I'm 42, diagnosed six months ago (although I suspected it for over two decades). Started at a low dosage of Vyvanse, up to 70mg now, and it's work wonders for me. I'm able to stay focused, and for me that means minimal daydreaming during meetings, if my mind wanders while I do work, I'm able to reign it back in, and I'm able to finish what I start.
Do keep in mind that while the medication helps "turn down the volume" around you, you still need to develop good habits and be organized. I recommend checking out the following book. While it contains some standard ADHD advice, it does contain some very valuable information that could potentially help you.
Read several books on organizing for ADHD. When I was diagnosed, I read Organizing Solutions for People with ADHD and ADD Friendly Ways to Organize Your Life. Out of all the organizing books I've read my whole life to deal with my brain (and I've read ton because I REALLY hated people criticizing me for my messiness and carelessness), the readability and the solutions are tailored to the ADHD brain. I hope these help you get some good ideas!
There's no right way to organize something. If you implement a system and things get disorganized sometime after, it's a failed system, not a personal failure on your part.
May I suggest this book?
It was a huge help for me, and laid out in a way that it's easy to read and easy to reference.

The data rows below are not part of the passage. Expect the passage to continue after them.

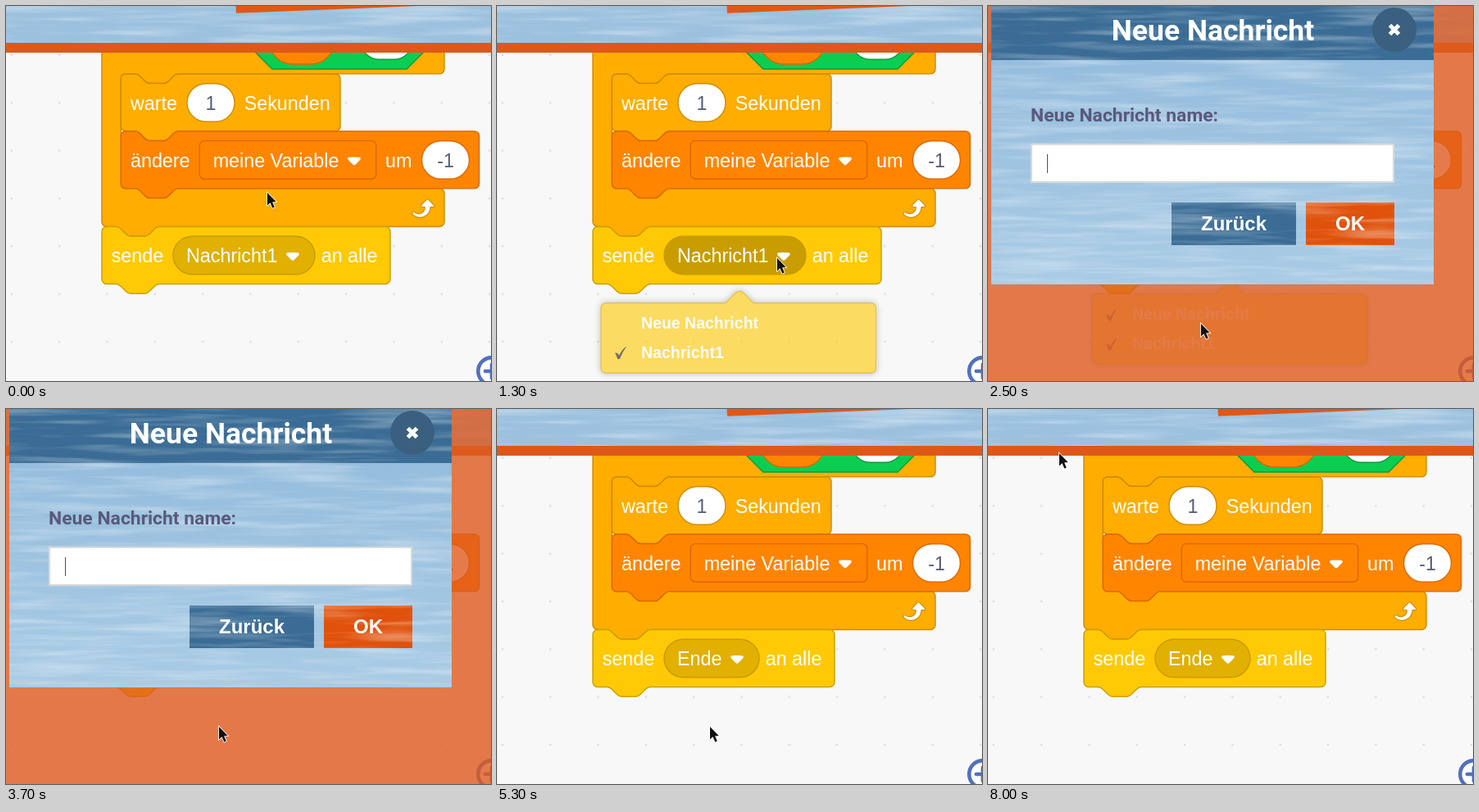
Write an HTML page that moves like this. It is 592 px wide and 458 px high and loops after 8100 ms.

```html
<!DOCTYPE html>
<html lang="de">
<head>
<meta charset="utf-8">
<title>Neue Nachricht</title>
<style>
  html, body { margin: 0; width: 100%; height: 100%; overflow: hidden; background: #f8f8f8; }
  svg { display: block; }
  text { font: 23.3px "Liberation Sans", Arial, sans-serif; fill: #fff; white-space: pre; }
  .num { fill: #575e75; text-anchor: middle; }
  .item { font-size: 19.5px; font-weight: 700; }
  .button { font-size: 24px; font-weight: 700; text-anchor: middle; }
  .ui { font-family: Roboto, sans-serif; font-weight: 700; fill: #59597b; }
  .control { fill: #ffad00; stroke: #cf8b00; }
  .data { fill: #ff8500; stroke: #db6800; }
  .event { fill: #ffc905; stroke: #cca000; }
</style>
</head>
<body>
<script>
const ZOOM = 1.458, LOOP = 8100, STEP = 100;

// Block outlines in unzoomed units
const notch = 'c2 0 3 1 4 2l4 4c1 1 2 2 4 2h12c2 0 3-1 4-2l4-4c1-1 2-2 4-2';
const tab = 'c-2 0-3 1-4 2l-4 4c-1 1-2 2-4 2h-12c-2 0-3-1-4-2l-4-4c-1-1-2-2-4-2';
const stack = w => `M0 4A4 4 0 0 1 4 0H12${notch}H${w - 4}a4 4 0 0 1 4 4v40a4 4 0 0 1-4 4H48${tab}H4a4 4 0 0 1-4-4z`;
const loopShape = `M0-160H286.7v28a4 4 0 0 1-4 4H64${tab}H20a4 4 0 0 0-4 4v88a4 4 0 0 0 4 4
  H282.7a4 4 0 0 1 4 4v24a4 4 0 0 1-4 4H48${tab}H4a4 4 0 0 1-4-4z`;
const arrowShape = `M6.36 7.79a1.43 1.43 0 0 1-1-.42L1.42 3.45a1.44 1.44 0 0 1 0-2c.56-.56 9.31-.56 9.87 0
  a1.44 1.44 0 0 1 0 2L7.37 7.37a1.43 1.43 0 0 1-1.01 .42z`;
const repeatShape = `M21.8 11h-2.6c0 1.5-.3 2.9-1 4.2c-.8 1.6-2.1 2.8-3.7 3.6c-1.5 .8-3.3 1.1-4.9 .8
  c-1.6-.2-3.2-1-4.4-2.1c-.4-.3-.4-.9-.1-1.2c.3-.4 .9-.4 1.2-.1c1 .7 2.2 1.1 3.4 1.1s2.3-.3 3.3-1
  c.9-.6 1.6-1.5 2-2.6c.3-.9 .4-1.8 .2-2.8h-2.4c-.4 0-.7-.3-.7-.7c0-.2 .1-.3 .2-.4l4.4-4.4
  c.3-.3 .7-.3 .9 0L22 9.8c.3 .3 .4 .6 .3 .9S22 11 21.8 11z`;

const zoomed = (d, x, y, attrs) =>
  `<path d="${d}" transform="translate(${x} ${y}) scale(${ZOOM})" ${attrs}/>`;
const text = (s, x, y, cls = '') => `<text x="${x}" y="${y}" class="${cls}">${s}</text>`;
const rect = (x, y, w, h, attrs) => `<rect x="${x}" y="${y}" width="${w}" height="${h}" ${attrs}/>`;
const arrow = (cx, y) => zoomed(arrowShape, cx - 9.3, y, 'fill="#fff"');
const number = (s, x, y, cls) =>
  rect(x, y - 23.3, 58, 46.6, `rx="23.3" class="${cls}" style="fill:#fff" stroke-width="1.4"`) +
  text(s, x + 29, y + 8.5, 'num');
const grained = (x, y, w, h, fill) =>
  rect(x, y, w, h, `fill="${fill}"`) + rect(x, y, w, h, 'filter="url(#grain)"');

const send = (id, name, pill) => `<g id="${id}">
  ${zoomed(stack((pill + 179) / ZOOM), 117, 269.5, 'class="event"')}
  ${rect(204, 281.2, pill, 46.6, 'rx="23.3" class="pill" fill="#e1b000" stroke="#c89b00" stroke-width="1.4"')}
  ${text('sende', 128.7, 313)}${text(name, 220, 313)}
  ${arrow(pill + 177, 299.5)}${text('an alle', pill + 211.7, 313)}</g>`;

const check = (y, id) => `<path ${id} d="M144 ${y}q3-1 5 3q4-8 9-11q-5 7-8 15q-2 1-3 0q-1-4-3-7z" fill="#111"/>`;

document.body.innerHTML = `<svg width="592" height="458">
<defs>
  <pattern id="dots" x="6.8" y="60" width="58.33" height="58.33" patternUnits="userSpaceOnUse"
    patternTransform="translate(-5 -5)"><circle cx="5" cy="5" r="1.4" fill="#ddd"/></pattern>
  <linearGradient id="sky" x2="0" y2="1"><stop stop-color="#95bddd"/><stop offset="1" stop-color="#a9cbe5"/></linearGradient>
  <filter id="grain" x="0" y="0" width="1" height="1" color-interpolation-filters="sRGB">
    <feTurbulence type="fractalNoise" baseFrequency=".007 .11" numOctaves="3" seed="4"/>
    <feColorMatrix values="0 0 0 0 1  0 0 0 0 1  0 0 0 0 1  .8 0 0 0 -.34"/>
  </filter>
  <filter id="shadow"><feDropShadow dx="0" dy="0" stdDeviation="4" flood-opacity=".4"/></filter>
</defs>
${rect(0, 0, 592, 458, 'fill="#f8f8f8"')}
${rect(0, 0, 592, 458, 'fill="url(#dots)"')}

${zoomed(loopShape, 117, 269.5, 'class="control"')}
<path d="M285 37L325 77H489L529 37z" fill="#0bce50" stroke="#0a9a40" stroke-width="1.4"/>
${rect(321, 13, 80, 58, 'rx="29" class="data" stroke-width="1.4"')}
${rect(432.6, 18.7, 64, 46.6, 'rx="23.3" fill="#fff" stroke="#0a9a40" stroke-width="1.4"')}
${zoomed(repeatShape, 489.5, 229, 'fill="#fff" stroke="#cf8b00" stroke-width="1.6" paint-order="stroke"')}

${zoomed(stack(183.6), 140.3, 82.9, 'class="control"')}
${text('warte', 152, 126.5)}${number('1', 221, 118, 'control')}${text('Sekunden', 290.7, 126.5)}

${zoomed(stack(299.9), 140.3, 152.9, 'class="data"')}
${text('ändere', 152, 196.5)}
${rect(236.3, 164.6, 215.5, 46.6, 'rx="5.8" class="data" stroke-width="1.4"')}
${text('meine Variable', 252.7, 196.5)}${arrow(425, 183)}
${text('um', 463, 196.5)}${number('-1', 507.5, 188, 'data')}

${send('before', 'Nachricht1', 173)}
${send('after', 'Ende', 116)}

<circle cx="593" cy="446" r="16.7" fill="#fff" stroke="#5470bb" stroke-width="4.6"/>
<path d="M585 446H601M593 438V454" stroke="#5470bb" stroke-width="4.6" stroke-linecap="round"/>

${grained(0, 0, 592, 45, '#9cc1df')}
<path d="M280.5 0H503L281 8.7z" fill="#de581a"/>
${rect(0, 45, 592, 12, 'fill="#de581a"')}

<g id="menu">
  <path d="M132 370H279L290.5 358Q296 353 301.5 358L313 370H457a5.5 5.5 0 0 1 5.5 5.5V450a5.5 5.5 0 0 1-5.5 5.5
    H132.500a5.500 5.500 0 0 1-5.500-5.500V375.500a5.500 5.500 0 0 1 5.500-5.500z" class="event" stroke-width="1.4" filter="url(#shadow)"/>
  ${rect(134, 377, 321, 36, 'id="hover" fill="#c99d00"')}
  ${check(395, 'id="check"')}${check(431, '')}
  ${text('Neue Nachricht', 176, 401, 'item')}${text('Nachricht1', 176, 437, 'item')}
</g>

<g id="dialog">
  ${rect(0, 0, 592, 458, 'fill="#df5a1e" opacity=".8"')}
  ${grained(4, 66, 540, 274, 'url(#sky)')}
  ${grained(4, 0, 540, 66, '#3a6c95')}
  <text x="274.5" y="42" class="ui" text-anchor="middle" style="font-size:35.5px;fill:#fff">Neue Nachricht</text>
  <circle cx="496" cy="29" r="27" fill="#3b5f7e"/>
  <path d="M490.500 23.500l11 11m0-11l-11 11" stroke="#fff" stroke-width="5"/>
  <text x="52" y="141" class="ui" style="font-size:22.9px">Neue Nachricht name:</text>
  ${rect(53, 169, 442, 46, 'fill="#fff" stroke="#d9d9d9" stroke-width="2"')}
  <text id="typed" x="71.500" y="198" class="ui" style="font-size:14.4px"></text>
  ${rect(72, 181, 1, 23, 'id="caret" fill="#4c4c68"')}
  ${grained(224, 240, 152, 52, '#3a6c95')}${text('Zurück', 300, 274, 'button')}
  ${grained(388, 240, 108, 52, '#e0520c')}${text('OK', 442, 274, 'button')}
</g>

<path id="cursor" d="M0 0V15.500L3.500 12.300L6.300 18.700L8.800 17.600L6.100 11.400L10.700 11z"
  fill="#111" stroke="#fff" stroke-width="1.600" paint-order="stroke"/>
</svg>`;

// Pointer stops: time, x, y
const stops = [
  [0, 319, 228], [100, 314, 228],
  [500, 311, 230], [600, 314, 246], [700, 324, 276], [800, 338, 303], [900, 343, 310],
  [1100, 342, 308], [1500, 340, 312], [1600, 331, 331], [1700, 312, 356], [1800, 290, 374],
  [1900, 272, 381], [2000, 260, 388], [6100, 263, 388],
  [6700, 265, 384], [6800, 217, 300], [6900, 122, 112], [7000, 89, 53], [7300, 86, 53], [8000, 87, 54]
];
const keys = [3800, 4200, 4300, 4500];
const el = id => document.getElementById(id);
const show = (id, on) => { el(id).style.display = on ? '' : 'none'; };
const clamp = v => Math.max(0, Math.min(1, v));

function draw(t) {
  const [, x, y] = stops.findLast(s => s[0] <= t);
  el('cursor').setAttribute('transform', `translate(${x} ${y})`);

  const done = t >= 5300, modal = t >= 2500 && !done;
  show('before', !done);
  show('after', done);
  show('dialog', modal);

  const open = modal ? clamp((2700 - t) / 400) : clamp((t - 1150) / 250);
  show('menu', !done && open > 0);
  el('menu').style.opacity = open;
  el('menu').setAttribute('transform', `translate(0 ${modal ? -18 : -18 * (1 - open)})`);
  show('hover', !modal && t >= 1900);
  show('check', modal);
  document.querySelector('#before .pill').setAttribute('fill', t >= 1200 ? '#c99d00' : '#e1b000');

  const typed = keys.filter(k => k <= t).length;
  el('typed').textContent = 'Ende'.slice(0, typed);
  el('caret').setAttribute('x', 72 + 8 * typed);
  show('caret', t < 3100 || (t >= 3700 && t < 5100));
}

let start;
function tick(now) {
  start ??= now;
  draw(Math.floor((now - start) % LOOP / STEP) * STEP);
  requestAnimationFrame(tick);
}
draw(0);
requestAnimationFrame(tick);
</script>
</body>
</html>
```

The gist of it is that you recognize what works for you and your family, and then adapt the systems to your needs.
[Edited for grammar. Of course!]
This is the book I was talking about:
He should go to a psychiatrist to get properly diagnosed. There's a huge risk of abusing these drugs. If he goes in there and requests adderall right off the bat, the doctor may not want to prescribe them.
As with any mood disorder it's good to have a combination of talking therapy and drug therapy. There are ways to manage ADD without solely relying on the drugs.
Here's a book my doctors recommended:
You should read it too as it offers advice on how to help/understand people with ADD.